Task
Give back the full listing as written. No pictures go with it.

--*--

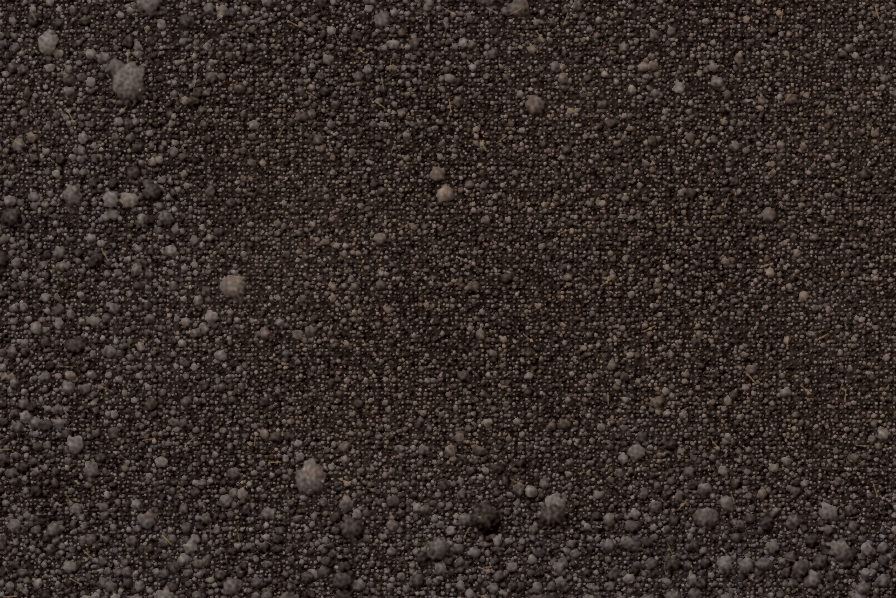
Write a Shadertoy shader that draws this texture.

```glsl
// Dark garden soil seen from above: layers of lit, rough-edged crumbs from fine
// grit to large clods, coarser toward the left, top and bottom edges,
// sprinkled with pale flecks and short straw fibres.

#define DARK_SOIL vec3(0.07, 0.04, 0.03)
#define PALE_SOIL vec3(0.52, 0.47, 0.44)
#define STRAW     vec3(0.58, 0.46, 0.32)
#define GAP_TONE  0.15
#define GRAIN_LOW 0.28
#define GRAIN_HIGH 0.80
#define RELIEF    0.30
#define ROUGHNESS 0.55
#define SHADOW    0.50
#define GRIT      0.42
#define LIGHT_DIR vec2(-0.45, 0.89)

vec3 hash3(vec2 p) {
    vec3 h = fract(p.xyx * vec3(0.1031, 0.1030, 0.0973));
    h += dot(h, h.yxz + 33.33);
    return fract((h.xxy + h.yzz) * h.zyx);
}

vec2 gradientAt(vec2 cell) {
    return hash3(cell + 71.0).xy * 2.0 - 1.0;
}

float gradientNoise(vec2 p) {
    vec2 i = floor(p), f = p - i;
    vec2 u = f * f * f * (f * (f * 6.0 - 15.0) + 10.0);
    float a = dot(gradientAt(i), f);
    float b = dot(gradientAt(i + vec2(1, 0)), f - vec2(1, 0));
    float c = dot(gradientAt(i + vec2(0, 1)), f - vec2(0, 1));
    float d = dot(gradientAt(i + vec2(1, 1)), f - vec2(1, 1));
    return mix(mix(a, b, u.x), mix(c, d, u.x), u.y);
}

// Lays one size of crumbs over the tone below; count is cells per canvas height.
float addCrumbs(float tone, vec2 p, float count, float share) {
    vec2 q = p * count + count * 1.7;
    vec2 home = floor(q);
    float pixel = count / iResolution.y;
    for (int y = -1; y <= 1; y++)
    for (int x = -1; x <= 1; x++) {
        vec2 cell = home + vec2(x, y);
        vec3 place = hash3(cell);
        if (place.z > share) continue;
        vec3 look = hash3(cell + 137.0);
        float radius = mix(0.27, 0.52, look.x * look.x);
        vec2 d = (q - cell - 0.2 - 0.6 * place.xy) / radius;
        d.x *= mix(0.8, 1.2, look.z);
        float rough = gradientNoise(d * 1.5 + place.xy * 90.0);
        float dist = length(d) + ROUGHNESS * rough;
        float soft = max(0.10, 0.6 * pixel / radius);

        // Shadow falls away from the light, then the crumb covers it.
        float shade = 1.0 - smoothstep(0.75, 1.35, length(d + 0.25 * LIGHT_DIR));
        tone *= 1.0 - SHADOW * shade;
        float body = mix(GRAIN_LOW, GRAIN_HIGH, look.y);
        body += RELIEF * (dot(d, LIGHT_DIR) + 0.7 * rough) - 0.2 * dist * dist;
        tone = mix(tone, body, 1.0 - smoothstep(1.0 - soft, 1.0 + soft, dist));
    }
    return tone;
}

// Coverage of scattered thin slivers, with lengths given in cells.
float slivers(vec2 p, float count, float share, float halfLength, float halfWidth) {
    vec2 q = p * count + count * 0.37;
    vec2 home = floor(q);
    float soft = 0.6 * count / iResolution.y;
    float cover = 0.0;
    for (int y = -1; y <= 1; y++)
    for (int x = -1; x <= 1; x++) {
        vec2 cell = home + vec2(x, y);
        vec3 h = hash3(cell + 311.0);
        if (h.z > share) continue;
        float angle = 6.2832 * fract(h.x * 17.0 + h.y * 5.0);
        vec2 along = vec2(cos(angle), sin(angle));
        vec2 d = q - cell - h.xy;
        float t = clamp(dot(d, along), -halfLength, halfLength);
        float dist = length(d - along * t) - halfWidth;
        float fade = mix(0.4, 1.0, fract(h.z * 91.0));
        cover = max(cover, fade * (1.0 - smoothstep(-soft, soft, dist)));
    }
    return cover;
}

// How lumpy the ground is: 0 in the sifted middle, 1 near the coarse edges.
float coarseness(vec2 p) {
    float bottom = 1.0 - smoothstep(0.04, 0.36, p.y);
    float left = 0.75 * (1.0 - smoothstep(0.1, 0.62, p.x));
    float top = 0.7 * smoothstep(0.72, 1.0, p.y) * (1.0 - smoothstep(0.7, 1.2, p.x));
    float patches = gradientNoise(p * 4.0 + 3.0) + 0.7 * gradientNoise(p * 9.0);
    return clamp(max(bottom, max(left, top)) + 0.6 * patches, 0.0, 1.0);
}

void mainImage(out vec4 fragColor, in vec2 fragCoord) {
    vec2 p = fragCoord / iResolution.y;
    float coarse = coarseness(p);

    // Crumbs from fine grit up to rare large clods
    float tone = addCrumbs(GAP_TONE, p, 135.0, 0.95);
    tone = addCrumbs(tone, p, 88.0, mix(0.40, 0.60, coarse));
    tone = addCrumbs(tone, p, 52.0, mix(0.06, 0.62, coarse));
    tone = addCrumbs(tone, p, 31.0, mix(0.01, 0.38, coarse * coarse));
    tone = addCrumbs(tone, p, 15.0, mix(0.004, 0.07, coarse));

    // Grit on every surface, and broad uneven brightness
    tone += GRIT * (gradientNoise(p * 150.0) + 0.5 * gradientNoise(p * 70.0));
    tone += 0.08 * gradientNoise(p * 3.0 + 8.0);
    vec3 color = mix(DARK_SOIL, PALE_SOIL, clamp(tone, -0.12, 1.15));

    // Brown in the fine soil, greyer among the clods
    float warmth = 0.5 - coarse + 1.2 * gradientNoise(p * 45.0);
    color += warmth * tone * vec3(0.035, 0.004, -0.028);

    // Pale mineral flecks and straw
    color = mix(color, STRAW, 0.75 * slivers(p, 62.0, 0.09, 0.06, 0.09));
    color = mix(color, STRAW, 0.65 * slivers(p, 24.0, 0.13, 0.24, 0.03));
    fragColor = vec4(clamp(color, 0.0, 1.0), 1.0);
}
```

--*--

Result
Write a Shadertoy shader that draws this texture.

```glsl
// Dark garden soil seen from above: layers of lit, rough-edged crumbs from fine
// grit to large clods, coarser toward the left, top and bottom edges,
// sprinkled with pale flecks and short straw fibres.

#define DARK_SOIL vec3(0.07, 0.04, 0.03)
#define PALE_SOIL vec3(0.52, 0.47, 0.44)
#define STRAW     vec3(0.58, 0.46, 0.32)
#define GAP_TONE  0.15
#define GRAIN_LOW 0.28
#define GRAIN_HIGH 0.80
#define RELIEF    0.30
#define ROUGHNESS 0.55
#define SHADOW    0.50
#define GRIT      0.42
#define LIGHT_DIR vec2(-0.45, 0.89)

vec3 hash3(vec2 p) {
    vec3 h = fract(p.xyx * vec3(0.1031, 0.1030, 0.0973));
    h += dot(h, h.yxz + 33.33);
    return fract((h.xxy + h.yzz) * h.zyx);
}

vec2 gradientAt(vec2 cell) {
    return hash3(cell + 71.0).xy * 2.0 - 1.0;
}

float gradientNoise(vec2 p) {
    vec2 i = floor(p), f = p - i;
    vec2 u = f * f * f * (f * (f * 6.0 - 15.0) + 10.0);
    float a = dot(gradientAt(i), f);
    float b = dot(gradientAt(i + vec2(1, 0)), f - vec2(1, 0));
    float c = dot(gradientAt(i + vec2(0, 1)), f - vec2(0, 1));
    float d = dot(gradientAt(i + vec2(1, 1)), f - vec2(1, 1));
    return mix(mix(a, b, u.x), mix(c, d, u.x), u.y);
}

// Lays one size of crumbs over the tone below; count is cells per canvas height.
float addCrumbs(float tone, vec2 p, float count, float share) {
    vec2 q = p * count + count * 1.7;
    vec2 home = floor(q);
    float pixel = count / iResolution.y;
    for (int y = -1; y <= 1; y++)
    for (int x = -1; x <= 1; x++) {
        vec2 cell = home + vec2(x, y);
        vec3 place = hash3(cell);
        if (place.z > share) continue;
        vec3 look = hash3(cell + 137.0);
        float radius = mix(0.27, 0.52, look.x * look.x);
        vec2 d = (q - cell - 0.2 - 0.6 * place.xy) / radius;
        d.x *= mix(0.8, 1.2, look.z);
        float rough = gradientNoise(d * 1.5 + place.xy * 90.0);
        float dist = length(d) + ROUGHNESS * rough;
        float soft = max(0.10, 0.6 * pixel / radius);

        // Shadow falls away from the light, then the crumb covers it.
        float shade = 1.0 - smoothstep(0.75, 1.35, length(d + 0.25 * LIGHT_DIR));
        tone *= 1.0 - SHADOW * shade;
        float body = mix(GRAIN_LOW, GRAIN_HIGH, look.y);
        body += RELIEF * (dot(d, LIGHT_DIR) + 0.7 * rough) - 0.2 * dist * dist;
        tone = mix(tone, body, 1.0 - smoothstep(1.0 - soft, 1.0 + soft, dist));
    }
    return tone;
}

// Coverage of scattered thin slivers, with lengths given in cells.
float slivers(vec2 p, float count, float share, float halfLength, float halfWidth) {
    vec2 q = p * count + count * 0.37;
    vec2 home = floor(q);
    float soft = 0.6 * count / iResolution.y;
    float cover = 0.0;
    for (int y = -1; y <= 1; y++)
    for (int x = -1; x <= 1; x++) {
        vec2 cell = home + vec2(x, y);
        vec3 h = hash3(cell + 311.0);
        if (h.z > share) continue;
        float angle = 6.2832 * fract(h.x * 17.0 + h.y * 5.0);
        vec2 along = vec2(cos(angle), sin(angle));
        vec2 d = q - cell - h.xy;
        float t = clamp(dot(d, along), -halfLength, halfLength);
        float dist = length(d - along * t) - halfWidth;
        float fade = mix(0.4, 1.0, fract(h.z * 91.0));
        cover = max(cover, fade * (1.0 - smoothstep(-soft, soft, dist)));
    }
    return cover;
}

// How lumpy the ground is: 0 in the sifted middle, 1 near the coarse edges.
float coarseness(vec2 p) {
    float bottom = 1.0 - smoothstep(0.04, 0.36, p.y);
    float left = 0.75 * (1.0 - smoothstep(0.1, 0.62, p.x));
    float top = 0.7 * smoothstep(0.72, 1.0, p.y) * (1.0 - smoothstep(0.7, 1.2, p.x));
    float patches = gradientNoise(p * 4.0 + 3.0) + 0.7 * gradientNoise(p * 9.0);
    return clamp(max(bottom, max(left, top)) + 0.6 * patches, 0.0, 1.0);
}

void mainImage(out vec4 fragColor, in vec2 fragCoord) {
    vec2 p = fragCoord / iResolution.y;
    float coarse = coarseness(p);

    // Crumbs from fine grit up to rare large clods
    float tone = addCrumbs(GAP_TONE, p, 135.0, 0.95);
    tone = addCrumbs(tone, p, 88.0, mix(0.40, 0.60, coarse));
    tone = addCrumbs(tone, p, 52.0, mix(0.06, 0.62, coarse));
    tone = addCrumbs(tone, p, 31.0, mix(0.01, 0.38, coarse * coarse));
    tone = addCrumbs(tone, p, 15.0, mix(0.004, 0.07, coarse));

    // Grit on every surface, and broad uneven brightness
    tone += GRIT * (gradientNoise(p * 150.0) + 0.5 * gradientNoise(p * 70.0));
    tone += 0.08 * gradientNoise(p * 3.0 + 8.0);
    vec3 color = mix(DARK_SOIL, PALE_SOIL, clamp(tone, -0.12, 1.15));

    // Brown in the fine soil, greyer among the clods
    float warmth = 0.5 - coarse + 1.2 * gradientNoise(p * 45.0);
    color += warmth * tone * vec3(0.035, 0.004, -0.028);

    // Pale mineral flecks and straw
    color = mix(color, STRAW, 0.75 * slivers(p, 62.0, 0.09, 0.06, 0.09));
    color = mix(color, STRAW, 0.65 * slivers(p, 24.0, 0.13, 0.24, 0.03));
    fragColor = vec4(clamp(color, 0.0, 1.0), 1.0);
}
```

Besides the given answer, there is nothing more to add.